On the list ofThings Germany Is Known for Producing, attacking football used to rank next toworld-class comedians. But that's all changed. J√ºrgen Klinsmann, hired as coachafter a dismal 2004 European championships, has instilled a simplephilosophy-go forth and score-that has turned Die Mannschaft into the mostexplosive team at the World Cup.
Klinsmann, a starGerman striker in the '90s, did more than change the squad's style. He changedthe squad. Goalkeeper Oliver Kahn was stripped of his starting job andcaptain's armband. Other vets were dropped altogether for younger, moreathletic players. For leadership Klinsmann turned to midfielders MichaelBallack and Torsten Frings and striker Miroslav Klose, all in their late 20s."I told them, 'Grab that moment,'" says Klinsmann, 41. "The waythey've guided the younger players is tremendous."
The strikepartnership of Klose and 21-year-old Lukas Podolski (above) is a perfectexample of how Klinsmann has blended maturity and youth. At week's end the twoPolish-born forwards had scored seven of Germany's 10 goals. In a 2-0 victoryover Sweden, Klose twice set up Podolski, who bagged his second goal aftersending the ball to Klose and taking off on a 35-yard run. The final scorecould have been much worse-Germany outshot the Swedes 26-5.
That the drubbingcame two days after a feckless U.S. was eliminated did little to snuff out talkthat Klinsmann, who lives in California, could succeed Arena. Asked about hisjob status, Klinsmann said, "Once the World Cup is over, those things canbe discussed." You can't really blame him for not wanting to talk about thefuture. Not when the present is so fun to watch.

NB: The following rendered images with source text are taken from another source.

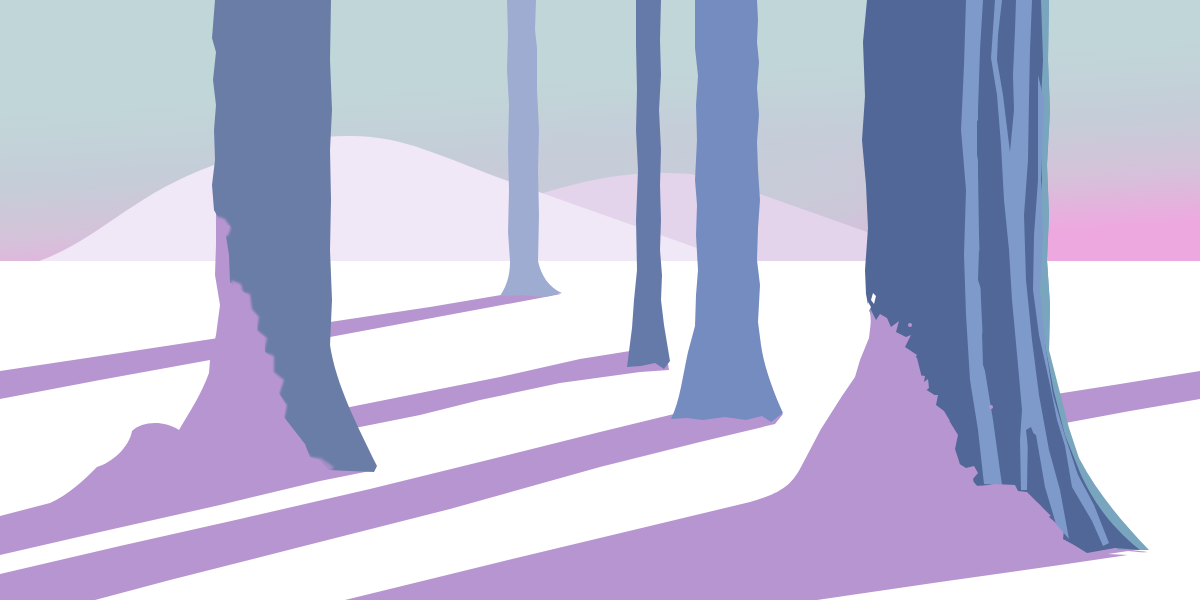
<!DOCTYPE html>
<html lang="en">
<head>
<meta charset="utf-8">
<title>Winter forest at dusk</title>
<style>
:root {
  --snow: #ffffff;
  --sky-high: #c1d6d9;
  --sky-mid: #c5cdd8;
  --sky-glow: #eda9df;
  --hill-near: #f0e7f7;
  --hill-far: #e3d4ec;
  --shadow: #b795d0;
  --trunk-slate: #6a7da6;
  --trunk-pale: #9facd2;
  --trunk-slim: #667aaa;
  --trunk-blue: #758cc1;
  --trunk-deep: #516797;
  --bark-light: #7e9aca;
  --rim: #79a5bf;
}
html, body { margin: 0; overflow: hidden; background: var(--snow); }
.scene { display: block; width: 1200px; height: 600px; }
.shadow { fill: var(--shadow); }
.snow { fill: var(--snow); }
.hill-near { fill: var(--hill-near); }
.hill-far { fill: var(--hill-far); }
.trunk-slate { fill: var(--trunk-slate); }
.trunk-pale { fill: var(--trunk-pale); }
.trunk-slim { fill: var(--trunk-slim); }
.trunk-blue { fill: var(--trunk-blue); }
.trunk-deep { fill: var(--trunk-deep); }
.bark { fill: var(--bark-light); }
.rim { fill: var(--rim); }
.stop-high { stop-color: var(--sky-high); }
.stop-mid { stop-color: var(--sky-mid); }
.stop-glow { stop-color: var(--sky-glow); }
</style>
</head>
<body>
<svg class="scene" viewBox="0 0 1200 600" role="img" aria-label="Blue tree trunks casting violet shadows across snow, pale hills behind">
  <defs>
    <linearGradient id="dusk" gradientUnits="userSpaceOnUse" x1="590" y1="0" x2="606" y2="262">
      <stop class="stop-high" offset="0"/>
      <stop class="stop-high" offset=".3"/>
      <stop class="stop-mid" offset=".57"/>
      <stop offset=".78" stop-color="#d5c2da"/>
      <stop class="stop-glow" offset=".98"/>
    </linearGradient>
    <radialGradient id="haze" gradientUnits="userSpaceOnUse" cx="690" cy="205" r="270" gradientTransform="translate(0 123) scale(1 .4)">
      <stop class="stop-mid" offset="0" stop-opacity=".95"/>
      <stop class="stop-mid" offset=".6" stop-opacity=".7"/>
      <stop class="stop-mid" offset="1" stop-opacity="0"/>
    </radialGradient>
    <filter id="soft" x="-50%" y="-20%" width="200%" height="140%"><feGaussianBlur stdDeviation="1.2"/></filter>
  </defs>

  <g id="sky">
    <rect width="1200" height="261" fill="url(#dusk)"/>
    <rect x="420" y="90" width="540" height="171" fill="url(#haze)"/>
  </g>

  <g id="hills">
    <path class="hill-far" d="M500 207C570 183 615 172 668 173C710 173 735 184 760 194L870 233V261H500Z"/>
    <path class="hill-near" d="M39 261C100 239 133 194 214 165C260 145 310 135 352 136C405 136 444 158 508 181L697 248V261Z"/>
  </g>
  <rect id="snowfield" class="snow" y="261" width="1200" height="339"/>

  <g id="ground-shadows" class="shadow">
    <path d="M0 371L120 353L225 337L330 322L430 307L501 295L530 293L561 294L540 298L330 337L210 360L100 380L0 399Z"/>
    <path d="M335 410L420 393L500 377L580 359L630 351L668 364L669 370L640 372L560 383L480 400L420 415L350 429Z"/>
    <path d="M0 574L120 546L240 519L370 489L500 457L600 432L674 414L730 410L783 414L775 424L700 442L600 467L450 509L300 547L170 580L95 600H0Z"/>
    <path d="M1050 395L1120 384L1200 371V399L1130 411L1060 424Z"/>
  </g>

  <g id="tree-pale">
    <path class="trunk-pale" d="M507 0H536L535 30L537 48L537 90L539 130L538 170L539 215L538 261C541 275 549 288 562 293L545 297L522 295L500 296C508 284 510 273 510 261L508 232L509 190L508 150L509 105L507 70L508 35Z"/>
  </g>

  <g id="tree-slim">
    <path class="trunk-slim" d="M636 0H661L660 40L661 75L659 110L661 150L660 185L661 220L660 250L662 275L661 300L664 325L670 361L664 369L655 363L641 366L627 367L632 328L634 300L637 270L636 220L638 170L636 130L637 90L636 45Z"/>
  </g>

  <g id="tree-blue">
    <path class="trunk-blue" d="M695 0H757L758 20L757 42L759 62L757 88L759 115L757 142L758 170L760 200L758 228L757 260L760 285L758 322L761 345C764 367 774 393 783 413L771 422L762 416L746 420L725 417L703 420L687 418L671 419C680 401 683 374 688 352L695 326L696 295L698 270L696 235L697 205L695 180L697 140L696 105L698 76L695 48Z"/>
  </g>

  <g id="tree-left">
    <path class="shadow" d="M216 210L216 245L215 275L220 305L216 335L210 360L209 373C201 395 190 411 179 430C164 420 142 421 132 431C129 448 111 463 97 467C83 481 68 495 50 503L0 516V555L100 532L220 505L320 481L370 471L330 400L250 240Z"/>
    <path class="trunk-slate" d="M215 0H331L330 60L332 110L330 150L331 200L330 250L332 300L330 345C336 385 358 427 377 466L374 472L350 471L329 470L320 460L310 457L305 444L294 430L284 417L286 405L279 393L281 382L272 372L272 358L265 352L264 337L257 331L257 316L250 310L248 295L240 290L230 282L229 255L226 236L230 226L221 223L214 210L212 185L215 160L214 130L216 105L213 80L216 52L212 38Z"/>
    <g class="shadow" filter="url(#soft)">
      <path d="M217 216L225 219L231 228L228 236L220 235ZM231 280L241 284L243 292L250 294L252 309L259 317L257 330L267 338L264 352L274 356L274 372L284 380L279 395L287 405L284 420L268 401L247 340Z"/>
      <path d="M303 448L311 457L321 458L334 467L330 472L316 471L300 458Z" fill-opacity=".75"/>
    </g>
  </g>

  <g id="tree-right">
    <path class="shadow" d="M872 312L869 338L860 360L855 377L842 396L821 429L801 467C790 488 777 494 750 502L650 526L500 562L345 600H817L940 582L1060 565L1148 552L1090 545L1040 480L960 390Z"/>
    <path class="rim" d="M1040 0H1049L1048 60L1050 110L1047 165L1049 215L1047 260L1050 305L1049 350L1060 393L1069 428L1079 458C1098 494 1123 523 1149 550L1118 550L1070 500L1030 350Z"/>
    <path class="trunk-deep" d="M867 0H1041L1043 60L1040 120L1042 180L1038 230L1036 270L1040 310L1046 350L1054 392L1065 435L1081 475C1096 507 1114 529 1140 550L1115 548L1087 553L1074 545L1063 539L1064 530L1049 517L1040 505L1026 494L1011 491L994 485L974 486L973 478L962 471L958 458L955 449L958 435L950 422L943 416L935 408L936 396L922 387L921 374L917 358L904 350L889 343L880 337L869 310L866 294L865 270L868 228L866 185L862 140L865 96L863 42Z"/>
    <g id="bark-bands" class="bark">
      <path d="M966 0H983L980 50L978 110L978 170L979 235L981 300L984 365L993 420L1002 485L984 484L978 430L970 380L966 315L964 255L966 190L961 130L964 65Z"/>
      <path d="M995 0H1002L998 35L997 60L1003 95L1006 120L1010 152L1014 110L1013 75L1015 30L1016 0H1032L1030 50L1029 100L1028 160L1024 215L1026 280L1032 340L1039 395L1049 450L1060 490L1069 539L1056 524L1045 487L1036 435L1028 430L1027 490L1021 490L1020 440L1022 410L1018 365L1012 300L1009 250L1004 200L1001 145L997 95L991 58Z"/>
      <path d="M1038 75L1044 100L1041 180L1043 235L1040 290L1046 350L1053 395L1065 436L1078 475L1094 505L1109 543L1103 546L1092 521L1072 487L1065 446L1057 420L1050 385L1039 335L1033 290L1034 235L1038 180Z"/>
    </g>
    <g id="bark-flecks" class="trunk-deep">
      <path d="M977 120L981 125L979 165L977 155ZM982 332L986 342L986 373L983 365ZM979 250L982 255L981 289L978 280ZM1026 430L1031 427L1036 440L1041 480L1049 509L1040 494L1030 465Z"/>
    </g>
    <path class="rim" d="M1045 0H1049L1048 60L1050 110L1047 165L1049 215L1047 260L1050 305L1049 350L1043 325L1040 290L1044 220L1043 160L1046 80Z"/>
    <g id="mossy-edge" class="shadow">
      <path d="M870 308L876 320L880 314L887 318L891 327L899 321L896 332L906 337L911 335L905 347L917 355L914 360L898 354L872 342ZM918 375L925 376L924 382L928 379L929 388L924 392L919 385ZM930 395L938 395L936 405L944 411L950 421L945 426L934 412ZM952 456L958 463L966 468L974 466L978 473L972 480L978 487L994 484L1015 485L1018 491L1027 492L1040 505L1051 516L1038 520L980 505L955 470Z"/>
      <circle cx="910" cy="325" r="2"/><circle cx="991" cy="407" r="2"/>
    </g>
    <g id="snow-flecks" class="snow">
      <path d="M873 293L876 296L874 304L871 300ZM868 302L871 307L868 313Z"/>
    </g>
    <path class="snow" d="M1108 554L1128 551L1149 553L1148 556Z"/>
  </g>
</svg>
</body>
</html>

For more World Cup coverage from Grant Wahl and MarkBechtel, and to join in the daily chatter on the World Cup Blog, go toSI.com/soccer.